_ASSIGNMENT:_ For the word "brow", copy every line of the material that includes it.

_DATA:_
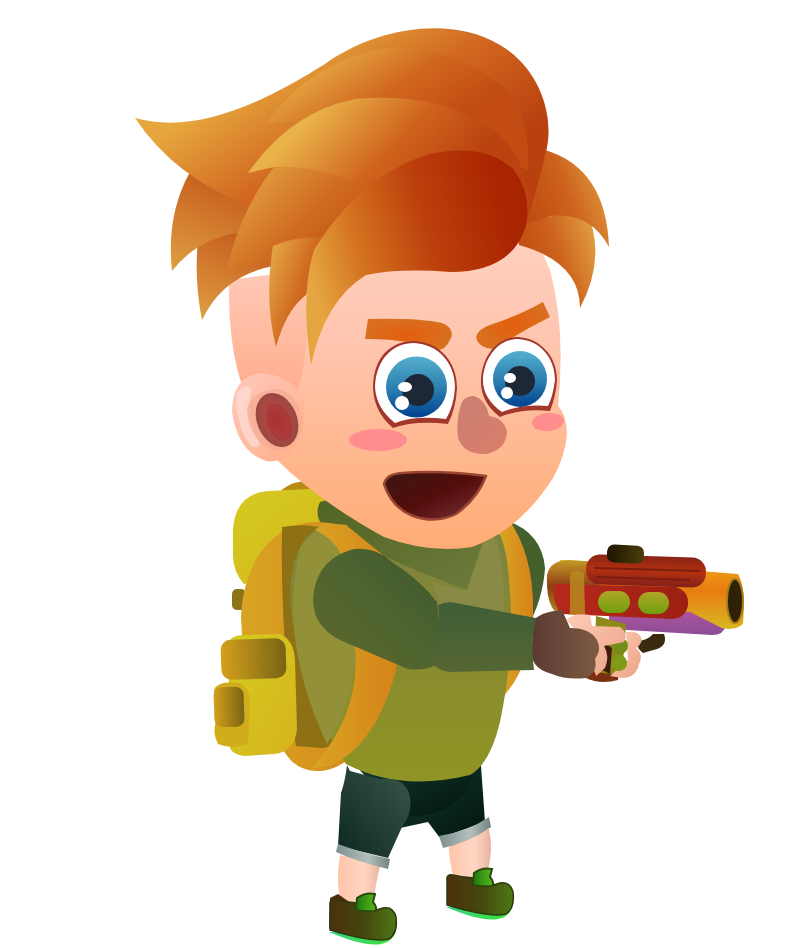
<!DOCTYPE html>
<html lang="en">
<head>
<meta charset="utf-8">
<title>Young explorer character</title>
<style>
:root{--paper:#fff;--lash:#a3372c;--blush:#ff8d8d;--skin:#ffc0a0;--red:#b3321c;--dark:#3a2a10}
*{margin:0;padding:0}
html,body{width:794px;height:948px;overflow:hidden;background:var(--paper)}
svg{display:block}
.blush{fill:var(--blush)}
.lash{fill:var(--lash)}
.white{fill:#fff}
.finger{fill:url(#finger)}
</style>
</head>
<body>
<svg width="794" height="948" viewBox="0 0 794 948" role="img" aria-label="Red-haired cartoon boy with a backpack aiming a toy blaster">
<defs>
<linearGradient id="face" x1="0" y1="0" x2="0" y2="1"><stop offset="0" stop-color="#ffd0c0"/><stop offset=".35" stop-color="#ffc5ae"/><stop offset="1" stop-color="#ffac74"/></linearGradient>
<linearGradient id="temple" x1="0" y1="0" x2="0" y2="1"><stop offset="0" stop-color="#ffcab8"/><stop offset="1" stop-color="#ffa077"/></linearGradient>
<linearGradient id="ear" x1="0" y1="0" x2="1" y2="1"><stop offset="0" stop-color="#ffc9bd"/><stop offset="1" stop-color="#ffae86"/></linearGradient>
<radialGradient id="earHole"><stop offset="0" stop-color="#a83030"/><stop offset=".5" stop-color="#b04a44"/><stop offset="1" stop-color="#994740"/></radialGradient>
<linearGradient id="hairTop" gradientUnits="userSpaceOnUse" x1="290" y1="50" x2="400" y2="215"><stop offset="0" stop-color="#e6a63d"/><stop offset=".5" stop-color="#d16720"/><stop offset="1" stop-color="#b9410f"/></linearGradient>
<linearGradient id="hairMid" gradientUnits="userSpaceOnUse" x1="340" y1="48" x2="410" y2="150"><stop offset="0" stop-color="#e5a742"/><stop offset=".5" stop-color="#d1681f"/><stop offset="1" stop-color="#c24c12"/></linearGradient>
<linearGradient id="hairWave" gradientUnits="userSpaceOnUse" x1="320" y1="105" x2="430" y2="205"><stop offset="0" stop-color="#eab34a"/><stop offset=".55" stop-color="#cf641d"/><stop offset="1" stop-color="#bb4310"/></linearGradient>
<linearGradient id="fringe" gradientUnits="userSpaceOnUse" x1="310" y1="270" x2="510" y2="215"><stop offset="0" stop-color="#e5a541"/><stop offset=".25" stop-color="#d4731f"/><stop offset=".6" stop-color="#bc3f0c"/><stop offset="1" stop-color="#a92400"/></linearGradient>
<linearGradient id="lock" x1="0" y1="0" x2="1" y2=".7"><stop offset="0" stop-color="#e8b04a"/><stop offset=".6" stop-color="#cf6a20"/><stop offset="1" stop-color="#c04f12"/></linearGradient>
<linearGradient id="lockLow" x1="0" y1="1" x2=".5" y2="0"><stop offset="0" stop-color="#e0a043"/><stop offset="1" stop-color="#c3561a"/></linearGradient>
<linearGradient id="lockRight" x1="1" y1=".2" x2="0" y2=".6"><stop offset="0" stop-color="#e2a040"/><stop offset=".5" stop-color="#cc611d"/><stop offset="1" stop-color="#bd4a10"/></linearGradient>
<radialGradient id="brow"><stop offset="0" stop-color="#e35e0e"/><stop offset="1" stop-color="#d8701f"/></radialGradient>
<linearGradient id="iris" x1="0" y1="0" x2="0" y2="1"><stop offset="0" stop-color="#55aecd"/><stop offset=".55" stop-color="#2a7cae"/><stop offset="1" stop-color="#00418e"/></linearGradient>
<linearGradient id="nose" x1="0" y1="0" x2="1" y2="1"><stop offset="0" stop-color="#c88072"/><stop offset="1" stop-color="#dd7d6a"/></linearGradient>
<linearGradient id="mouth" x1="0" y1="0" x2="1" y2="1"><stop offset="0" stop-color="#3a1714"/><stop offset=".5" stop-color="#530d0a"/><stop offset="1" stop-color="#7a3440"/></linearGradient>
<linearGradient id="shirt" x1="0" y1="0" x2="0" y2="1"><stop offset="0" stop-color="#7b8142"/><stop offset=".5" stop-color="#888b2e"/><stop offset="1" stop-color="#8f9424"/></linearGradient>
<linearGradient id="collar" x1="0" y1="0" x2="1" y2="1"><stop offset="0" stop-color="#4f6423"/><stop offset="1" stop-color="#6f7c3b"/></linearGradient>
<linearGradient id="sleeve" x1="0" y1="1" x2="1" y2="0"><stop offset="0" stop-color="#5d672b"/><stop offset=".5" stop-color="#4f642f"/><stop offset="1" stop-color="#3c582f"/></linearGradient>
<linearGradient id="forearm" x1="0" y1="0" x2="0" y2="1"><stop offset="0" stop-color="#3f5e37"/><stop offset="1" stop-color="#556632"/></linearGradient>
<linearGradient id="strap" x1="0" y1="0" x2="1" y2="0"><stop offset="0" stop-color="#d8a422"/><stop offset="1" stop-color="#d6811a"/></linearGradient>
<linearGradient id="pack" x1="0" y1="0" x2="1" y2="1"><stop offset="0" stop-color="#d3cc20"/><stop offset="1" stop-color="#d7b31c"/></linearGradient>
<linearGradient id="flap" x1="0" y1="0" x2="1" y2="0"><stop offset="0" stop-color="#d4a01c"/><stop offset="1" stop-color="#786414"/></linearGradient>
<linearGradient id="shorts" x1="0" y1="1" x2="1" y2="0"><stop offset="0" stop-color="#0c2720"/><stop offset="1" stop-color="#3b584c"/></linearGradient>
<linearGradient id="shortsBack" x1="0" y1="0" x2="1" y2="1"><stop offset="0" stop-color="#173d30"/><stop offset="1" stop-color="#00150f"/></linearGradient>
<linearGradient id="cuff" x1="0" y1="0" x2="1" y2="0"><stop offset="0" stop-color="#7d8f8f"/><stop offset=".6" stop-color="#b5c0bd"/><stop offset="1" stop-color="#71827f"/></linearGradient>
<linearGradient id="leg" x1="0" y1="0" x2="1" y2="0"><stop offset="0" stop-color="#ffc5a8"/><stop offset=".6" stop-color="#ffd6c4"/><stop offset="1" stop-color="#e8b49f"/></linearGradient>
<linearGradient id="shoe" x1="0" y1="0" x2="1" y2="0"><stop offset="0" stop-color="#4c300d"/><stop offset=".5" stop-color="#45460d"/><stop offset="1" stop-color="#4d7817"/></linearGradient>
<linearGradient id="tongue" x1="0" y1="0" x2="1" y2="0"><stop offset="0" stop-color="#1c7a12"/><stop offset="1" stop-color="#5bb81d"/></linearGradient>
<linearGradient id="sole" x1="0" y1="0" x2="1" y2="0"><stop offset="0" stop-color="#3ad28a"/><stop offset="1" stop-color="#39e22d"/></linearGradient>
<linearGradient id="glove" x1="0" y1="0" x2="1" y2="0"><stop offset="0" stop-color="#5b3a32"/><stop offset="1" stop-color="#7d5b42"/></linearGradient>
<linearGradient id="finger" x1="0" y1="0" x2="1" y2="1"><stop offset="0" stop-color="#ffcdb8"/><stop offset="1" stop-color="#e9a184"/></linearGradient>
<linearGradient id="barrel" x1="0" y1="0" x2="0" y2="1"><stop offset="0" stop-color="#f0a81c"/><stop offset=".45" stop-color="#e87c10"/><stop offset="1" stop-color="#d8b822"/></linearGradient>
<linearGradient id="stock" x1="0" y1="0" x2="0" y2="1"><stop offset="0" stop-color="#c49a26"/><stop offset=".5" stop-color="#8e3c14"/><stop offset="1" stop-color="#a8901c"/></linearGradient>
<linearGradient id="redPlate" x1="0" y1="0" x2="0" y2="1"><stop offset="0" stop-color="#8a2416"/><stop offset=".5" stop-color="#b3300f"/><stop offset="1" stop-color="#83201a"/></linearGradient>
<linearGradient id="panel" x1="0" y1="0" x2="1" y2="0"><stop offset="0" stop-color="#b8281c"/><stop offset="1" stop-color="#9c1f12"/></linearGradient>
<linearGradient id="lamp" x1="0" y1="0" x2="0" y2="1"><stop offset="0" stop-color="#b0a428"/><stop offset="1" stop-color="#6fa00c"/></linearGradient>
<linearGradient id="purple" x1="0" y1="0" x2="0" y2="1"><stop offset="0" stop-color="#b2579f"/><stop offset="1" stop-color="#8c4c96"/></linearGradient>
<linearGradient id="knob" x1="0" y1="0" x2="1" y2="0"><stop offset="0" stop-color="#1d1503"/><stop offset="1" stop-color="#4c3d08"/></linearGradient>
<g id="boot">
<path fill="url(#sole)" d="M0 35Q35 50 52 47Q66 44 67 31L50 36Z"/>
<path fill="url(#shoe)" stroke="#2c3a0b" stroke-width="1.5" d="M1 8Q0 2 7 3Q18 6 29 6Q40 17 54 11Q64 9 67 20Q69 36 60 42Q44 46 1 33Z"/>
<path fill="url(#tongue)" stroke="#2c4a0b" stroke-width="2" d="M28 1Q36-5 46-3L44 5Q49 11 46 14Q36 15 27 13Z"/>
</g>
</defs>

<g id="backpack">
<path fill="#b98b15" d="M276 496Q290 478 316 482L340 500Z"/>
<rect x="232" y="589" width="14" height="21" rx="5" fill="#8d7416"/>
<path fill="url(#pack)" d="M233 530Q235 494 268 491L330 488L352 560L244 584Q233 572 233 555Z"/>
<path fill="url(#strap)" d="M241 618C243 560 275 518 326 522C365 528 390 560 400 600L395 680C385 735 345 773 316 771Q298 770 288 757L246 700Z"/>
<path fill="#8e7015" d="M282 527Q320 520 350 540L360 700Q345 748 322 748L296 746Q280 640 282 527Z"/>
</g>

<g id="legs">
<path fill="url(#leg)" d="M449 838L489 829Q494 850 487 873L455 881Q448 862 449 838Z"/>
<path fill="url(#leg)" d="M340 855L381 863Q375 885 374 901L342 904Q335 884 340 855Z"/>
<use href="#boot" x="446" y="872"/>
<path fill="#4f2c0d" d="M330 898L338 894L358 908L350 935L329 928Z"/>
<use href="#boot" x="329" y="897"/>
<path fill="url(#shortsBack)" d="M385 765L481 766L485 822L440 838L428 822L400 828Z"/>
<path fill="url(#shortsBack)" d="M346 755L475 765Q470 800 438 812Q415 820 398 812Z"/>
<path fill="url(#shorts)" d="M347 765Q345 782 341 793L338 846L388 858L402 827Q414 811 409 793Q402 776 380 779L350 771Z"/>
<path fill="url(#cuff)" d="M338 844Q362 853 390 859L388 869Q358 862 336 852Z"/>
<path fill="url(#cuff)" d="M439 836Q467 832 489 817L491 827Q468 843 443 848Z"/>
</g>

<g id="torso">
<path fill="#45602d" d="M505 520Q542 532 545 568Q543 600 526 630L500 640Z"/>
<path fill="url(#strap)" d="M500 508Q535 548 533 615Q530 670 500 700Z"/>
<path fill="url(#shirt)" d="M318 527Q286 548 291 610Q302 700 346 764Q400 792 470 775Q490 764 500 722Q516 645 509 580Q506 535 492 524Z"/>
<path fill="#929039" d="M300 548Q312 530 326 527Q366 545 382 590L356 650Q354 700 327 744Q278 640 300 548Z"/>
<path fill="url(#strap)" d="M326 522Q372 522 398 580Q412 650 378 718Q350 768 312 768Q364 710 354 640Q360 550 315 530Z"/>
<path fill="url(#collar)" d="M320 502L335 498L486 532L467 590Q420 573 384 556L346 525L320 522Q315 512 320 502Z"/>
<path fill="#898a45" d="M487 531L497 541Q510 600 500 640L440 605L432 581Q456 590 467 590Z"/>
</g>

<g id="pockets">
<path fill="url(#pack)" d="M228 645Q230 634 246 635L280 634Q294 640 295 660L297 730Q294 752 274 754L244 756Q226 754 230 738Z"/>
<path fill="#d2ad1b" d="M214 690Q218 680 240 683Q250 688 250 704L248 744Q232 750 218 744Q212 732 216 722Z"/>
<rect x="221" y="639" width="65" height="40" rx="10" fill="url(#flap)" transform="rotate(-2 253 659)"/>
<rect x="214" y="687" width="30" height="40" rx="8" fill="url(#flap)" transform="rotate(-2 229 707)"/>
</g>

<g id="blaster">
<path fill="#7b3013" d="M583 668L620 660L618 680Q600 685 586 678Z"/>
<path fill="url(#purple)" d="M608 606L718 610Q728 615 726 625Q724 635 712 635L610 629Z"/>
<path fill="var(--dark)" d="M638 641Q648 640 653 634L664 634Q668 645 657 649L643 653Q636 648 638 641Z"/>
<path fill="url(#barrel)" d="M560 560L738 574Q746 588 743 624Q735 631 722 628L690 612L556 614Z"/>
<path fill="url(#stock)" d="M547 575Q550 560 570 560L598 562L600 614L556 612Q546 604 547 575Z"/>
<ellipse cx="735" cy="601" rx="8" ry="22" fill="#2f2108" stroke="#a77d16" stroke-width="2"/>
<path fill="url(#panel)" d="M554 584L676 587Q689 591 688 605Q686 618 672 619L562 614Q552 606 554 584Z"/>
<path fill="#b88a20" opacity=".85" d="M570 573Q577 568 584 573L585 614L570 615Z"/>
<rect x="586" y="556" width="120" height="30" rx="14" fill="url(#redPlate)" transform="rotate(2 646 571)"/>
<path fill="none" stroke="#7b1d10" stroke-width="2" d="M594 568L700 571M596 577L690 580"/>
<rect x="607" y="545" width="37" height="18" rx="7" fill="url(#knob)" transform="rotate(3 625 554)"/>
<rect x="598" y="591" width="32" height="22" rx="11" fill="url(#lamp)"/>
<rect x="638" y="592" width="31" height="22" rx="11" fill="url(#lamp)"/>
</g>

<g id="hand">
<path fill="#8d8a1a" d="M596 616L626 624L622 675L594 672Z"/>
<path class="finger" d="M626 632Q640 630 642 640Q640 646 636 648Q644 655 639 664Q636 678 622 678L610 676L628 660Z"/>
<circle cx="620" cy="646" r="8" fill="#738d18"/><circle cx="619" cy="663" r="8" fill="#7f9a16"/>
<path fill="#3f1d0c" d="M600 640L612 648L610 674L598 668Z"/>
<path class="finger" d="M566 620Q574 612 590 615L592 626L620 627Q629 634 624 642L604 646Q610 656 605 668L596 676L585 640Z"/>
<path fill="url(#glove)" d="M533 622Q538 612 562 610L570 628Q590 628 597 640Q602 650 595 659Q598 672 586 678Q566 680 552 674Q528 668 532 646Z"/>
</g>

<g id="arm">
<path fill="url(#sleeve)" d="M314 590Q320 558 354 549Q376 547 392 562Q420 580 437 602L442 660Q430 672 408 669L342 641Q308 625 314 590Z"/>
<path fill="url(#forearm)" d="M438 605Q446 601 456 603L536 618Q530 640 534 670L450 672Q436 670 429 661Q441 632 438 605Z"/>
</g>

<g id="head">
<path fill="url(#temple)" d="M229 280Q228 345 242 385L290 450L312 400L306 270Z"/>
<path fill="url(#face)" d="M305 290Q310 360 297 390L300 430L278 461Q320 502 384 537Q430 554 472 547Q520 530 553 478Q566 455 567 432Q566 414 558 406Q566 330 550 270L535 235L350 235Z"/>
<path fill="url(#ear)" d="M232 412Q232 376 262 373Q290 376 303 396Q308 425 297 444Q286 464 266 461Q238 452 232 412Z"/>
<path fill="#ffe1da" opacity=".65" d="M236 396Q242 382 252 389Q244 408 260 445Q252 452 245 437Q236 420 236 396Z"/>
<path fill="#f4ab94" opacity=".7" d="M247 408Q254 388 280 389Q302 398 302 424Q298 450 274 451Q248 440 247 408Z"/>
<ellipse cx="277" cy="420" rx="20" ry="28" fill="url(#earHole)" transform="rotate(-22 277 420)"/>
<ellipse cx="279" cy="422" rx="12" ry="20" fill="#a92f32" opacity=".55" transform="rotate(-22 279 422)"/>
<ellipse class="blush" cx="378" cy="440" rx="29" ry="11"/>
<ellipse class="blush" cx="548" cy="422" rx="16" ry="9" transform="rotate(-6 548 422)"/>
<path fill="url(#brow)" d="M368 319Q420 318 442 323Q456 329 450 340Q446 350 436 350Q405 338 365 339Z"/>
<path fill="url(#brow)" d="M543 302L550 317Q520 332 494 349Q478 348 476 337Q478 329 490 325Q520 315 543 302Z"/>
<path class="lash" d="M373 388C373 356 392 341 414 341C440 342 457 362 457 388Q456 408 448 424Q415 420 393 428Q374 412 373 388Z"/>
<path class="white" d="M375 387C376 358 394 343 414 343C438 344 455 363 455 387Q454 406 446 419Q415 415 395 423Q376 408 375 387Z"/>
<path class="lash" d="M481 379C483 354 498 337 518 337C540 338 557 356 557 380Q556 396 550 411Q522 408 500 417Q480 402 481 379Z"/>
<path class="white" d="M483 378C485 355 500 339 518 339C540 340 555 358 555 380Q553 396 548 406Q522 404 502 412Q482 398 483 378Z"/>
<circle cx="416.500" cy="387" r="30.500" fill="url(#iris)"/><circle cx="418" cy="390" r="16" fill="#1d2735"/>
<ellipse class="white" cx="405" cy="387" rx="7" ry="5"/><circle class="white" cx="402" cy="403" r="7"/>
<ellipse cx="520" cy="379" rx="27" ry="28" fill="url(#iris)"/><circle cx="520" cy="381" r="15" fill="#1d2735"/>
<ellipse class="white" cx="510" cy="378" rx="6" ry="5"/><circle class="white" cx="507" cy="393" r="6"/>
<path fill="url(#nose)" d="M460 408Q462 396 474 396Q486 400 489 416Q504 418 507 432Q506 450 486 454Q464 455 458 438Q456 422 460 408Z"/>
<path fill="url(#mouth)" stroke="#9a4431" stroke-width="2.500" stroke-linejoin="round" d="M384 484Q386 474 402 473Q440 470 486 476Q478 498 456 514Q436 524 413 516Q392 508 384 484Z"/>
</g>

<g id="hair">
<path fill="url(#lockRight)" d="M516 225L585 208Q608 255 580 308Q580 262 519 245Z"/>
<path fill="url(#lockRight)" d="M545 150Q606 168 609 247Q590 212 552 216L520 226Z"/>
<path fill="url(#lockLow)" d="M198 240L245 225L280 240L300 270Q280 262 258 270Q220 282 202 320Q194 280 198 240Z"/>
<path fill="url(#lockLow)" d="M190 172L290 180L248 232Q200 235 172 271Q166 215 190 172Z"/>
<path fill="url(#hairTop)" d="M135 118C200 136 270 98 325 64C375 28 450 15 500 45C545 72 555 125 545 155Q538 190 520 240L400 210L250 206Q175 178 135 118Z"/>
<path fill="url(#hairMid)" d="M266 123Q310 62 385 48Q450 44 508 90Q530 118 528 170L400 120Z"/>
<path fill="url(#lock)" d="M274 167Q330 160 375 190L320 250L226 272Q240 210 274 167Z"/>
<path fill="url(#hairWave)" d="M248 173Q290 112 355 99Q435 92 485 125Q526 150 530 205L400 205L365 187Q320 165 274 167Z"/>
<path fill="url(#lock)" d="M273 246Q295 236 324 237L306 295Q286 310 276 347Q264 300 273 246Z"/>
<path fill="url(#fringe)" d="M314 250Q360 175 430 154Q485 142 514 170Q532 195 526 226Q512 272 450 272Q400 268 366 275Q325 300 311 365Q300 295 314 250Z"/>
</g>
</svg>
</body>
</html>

--

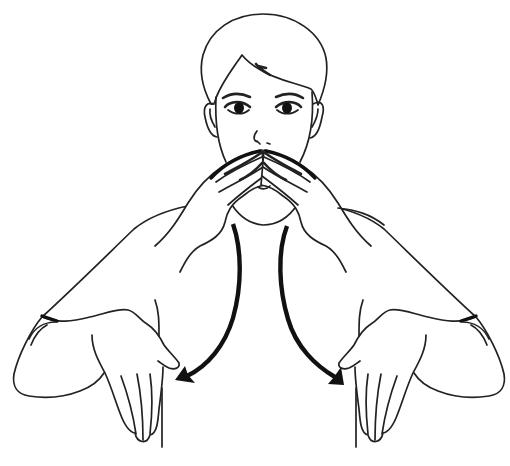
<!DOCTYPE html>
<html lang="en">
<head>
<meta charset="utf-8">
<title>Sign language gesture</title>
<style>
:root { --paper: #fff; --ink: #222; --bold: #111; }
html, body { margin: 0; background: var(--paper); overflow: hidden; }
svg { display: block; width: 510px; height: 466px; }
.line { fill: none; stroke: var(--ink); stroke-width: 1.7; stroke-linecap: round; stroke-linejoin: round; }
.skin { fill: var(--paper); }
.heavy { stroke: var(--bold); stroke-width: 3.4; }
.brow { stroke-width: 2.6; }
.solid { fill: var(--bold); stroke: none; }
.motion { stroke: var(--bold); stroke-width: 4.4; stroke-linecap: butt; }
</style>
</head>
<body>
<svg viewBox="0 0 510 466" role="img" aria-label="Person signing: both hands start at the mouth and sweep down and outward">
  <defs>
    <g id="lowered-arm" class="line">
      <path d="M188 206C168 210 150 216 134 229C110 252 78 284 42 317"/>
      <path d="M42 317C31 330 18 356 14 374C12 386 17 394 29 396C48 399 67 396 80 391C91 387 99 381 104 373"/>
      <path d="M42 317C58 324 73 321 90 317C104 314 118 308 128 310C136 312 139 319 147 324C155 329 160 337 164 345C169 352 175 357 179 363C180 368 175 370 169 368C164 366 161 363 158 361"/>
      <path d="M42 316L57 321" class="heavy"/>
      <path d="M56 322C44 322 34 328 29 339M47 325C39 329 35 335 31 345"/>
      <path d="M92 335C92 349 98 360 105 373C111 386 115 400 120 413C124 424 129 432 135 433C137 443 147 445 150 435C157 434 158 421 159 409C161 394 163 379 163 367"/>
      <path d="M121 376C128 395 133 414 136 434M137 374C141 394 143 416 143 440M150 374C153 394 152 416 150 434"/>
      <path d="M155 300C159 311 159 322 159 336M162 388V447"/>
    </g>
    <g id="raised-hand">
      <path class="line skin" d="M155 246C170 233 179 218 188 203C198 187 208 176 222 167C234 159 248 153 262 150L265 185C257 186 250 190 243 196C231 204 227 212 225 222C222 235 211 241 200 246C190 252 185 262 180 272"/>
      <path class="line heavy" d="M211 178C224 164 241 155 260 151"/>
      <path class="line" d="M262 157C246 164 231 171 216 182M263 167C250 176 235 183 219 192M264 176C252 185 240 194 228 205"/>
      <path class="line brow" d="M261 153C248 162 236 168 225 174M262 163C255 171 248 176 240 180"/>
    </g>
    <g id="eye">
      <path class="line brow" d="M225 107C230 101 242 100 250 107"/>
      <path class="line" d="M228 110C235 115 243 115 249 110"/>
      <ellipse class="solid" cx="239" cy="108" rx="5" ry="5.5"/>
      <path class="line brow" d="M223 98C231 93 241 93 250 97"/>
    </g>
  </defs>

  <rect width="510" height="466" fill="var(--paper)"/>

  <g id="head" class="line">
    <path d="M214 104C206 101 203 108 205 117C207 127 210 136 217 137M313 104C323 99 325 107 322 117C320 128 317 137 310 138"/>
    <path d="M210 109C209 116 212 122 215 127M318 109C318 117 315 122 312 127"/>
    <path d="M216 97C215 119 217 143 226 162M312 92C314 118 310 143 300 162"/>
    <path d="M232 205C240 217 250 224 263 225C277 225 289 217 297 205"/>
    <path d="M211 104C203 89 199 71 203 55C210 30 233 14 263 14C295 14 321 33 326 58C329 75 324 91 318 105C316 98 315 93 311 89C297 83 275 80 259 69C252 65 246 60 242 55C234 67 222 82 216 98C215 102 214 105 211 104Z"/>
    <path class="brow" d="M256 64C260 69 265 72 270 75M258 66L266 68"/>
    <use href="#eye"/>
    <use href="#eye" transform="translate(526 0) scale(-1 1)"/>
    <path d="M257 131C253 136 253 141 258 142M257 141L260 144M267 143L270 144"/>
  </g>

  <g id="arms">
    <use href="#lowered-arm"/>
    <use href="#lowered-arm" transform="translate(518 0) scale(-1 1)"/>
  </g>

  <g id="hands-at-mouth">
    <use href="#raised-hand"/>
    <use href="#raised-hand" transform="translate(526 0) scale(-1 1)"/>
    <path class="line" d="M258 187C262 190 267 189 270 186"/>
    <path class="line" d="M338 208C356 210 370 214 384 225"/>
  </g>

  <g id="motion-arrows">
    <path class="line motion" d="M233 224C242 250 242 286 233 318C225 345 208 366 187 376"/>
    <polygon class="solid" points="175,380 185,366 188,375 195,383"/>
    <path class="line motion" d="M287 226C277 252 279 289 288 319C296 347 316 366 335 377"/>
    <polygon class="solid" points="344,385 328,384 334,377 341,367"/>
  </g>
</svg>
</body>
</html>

_SOLUTION TO THIS EXERCISE:_
<radialGradient id="brow"><stop offset="0" stop-color="#e35e0e"/><stop offset="1" stop-color="#d8701f"/></radialGradient>
<path fill="url(#brow)" d="M368 319Q420 318 442 323Q456 329 450 340Q446 350 436 350Q405 338 365 339Z"/>
<path fill="url(#brow)" d="M543 302L550 317Q520 332 494 349Q478 348 476 337Q478 329 490 325Q520 315 543 302Z"/>
.brow { stroke-width: 2.6; }
      <path class="line brow" d="M261 153C248 162 236 168 225 174M262 163C255 171 248 176 240 180"/>
      <path class="line brow" d="M225 107C230 101 242 100 250 107"/>
      <path class="line brow" d="M223 98C231 93 241 93 250 97"/>
    <path class="brow" d="M256 64C260 69 265 72 270 75M258 66L266 68"/>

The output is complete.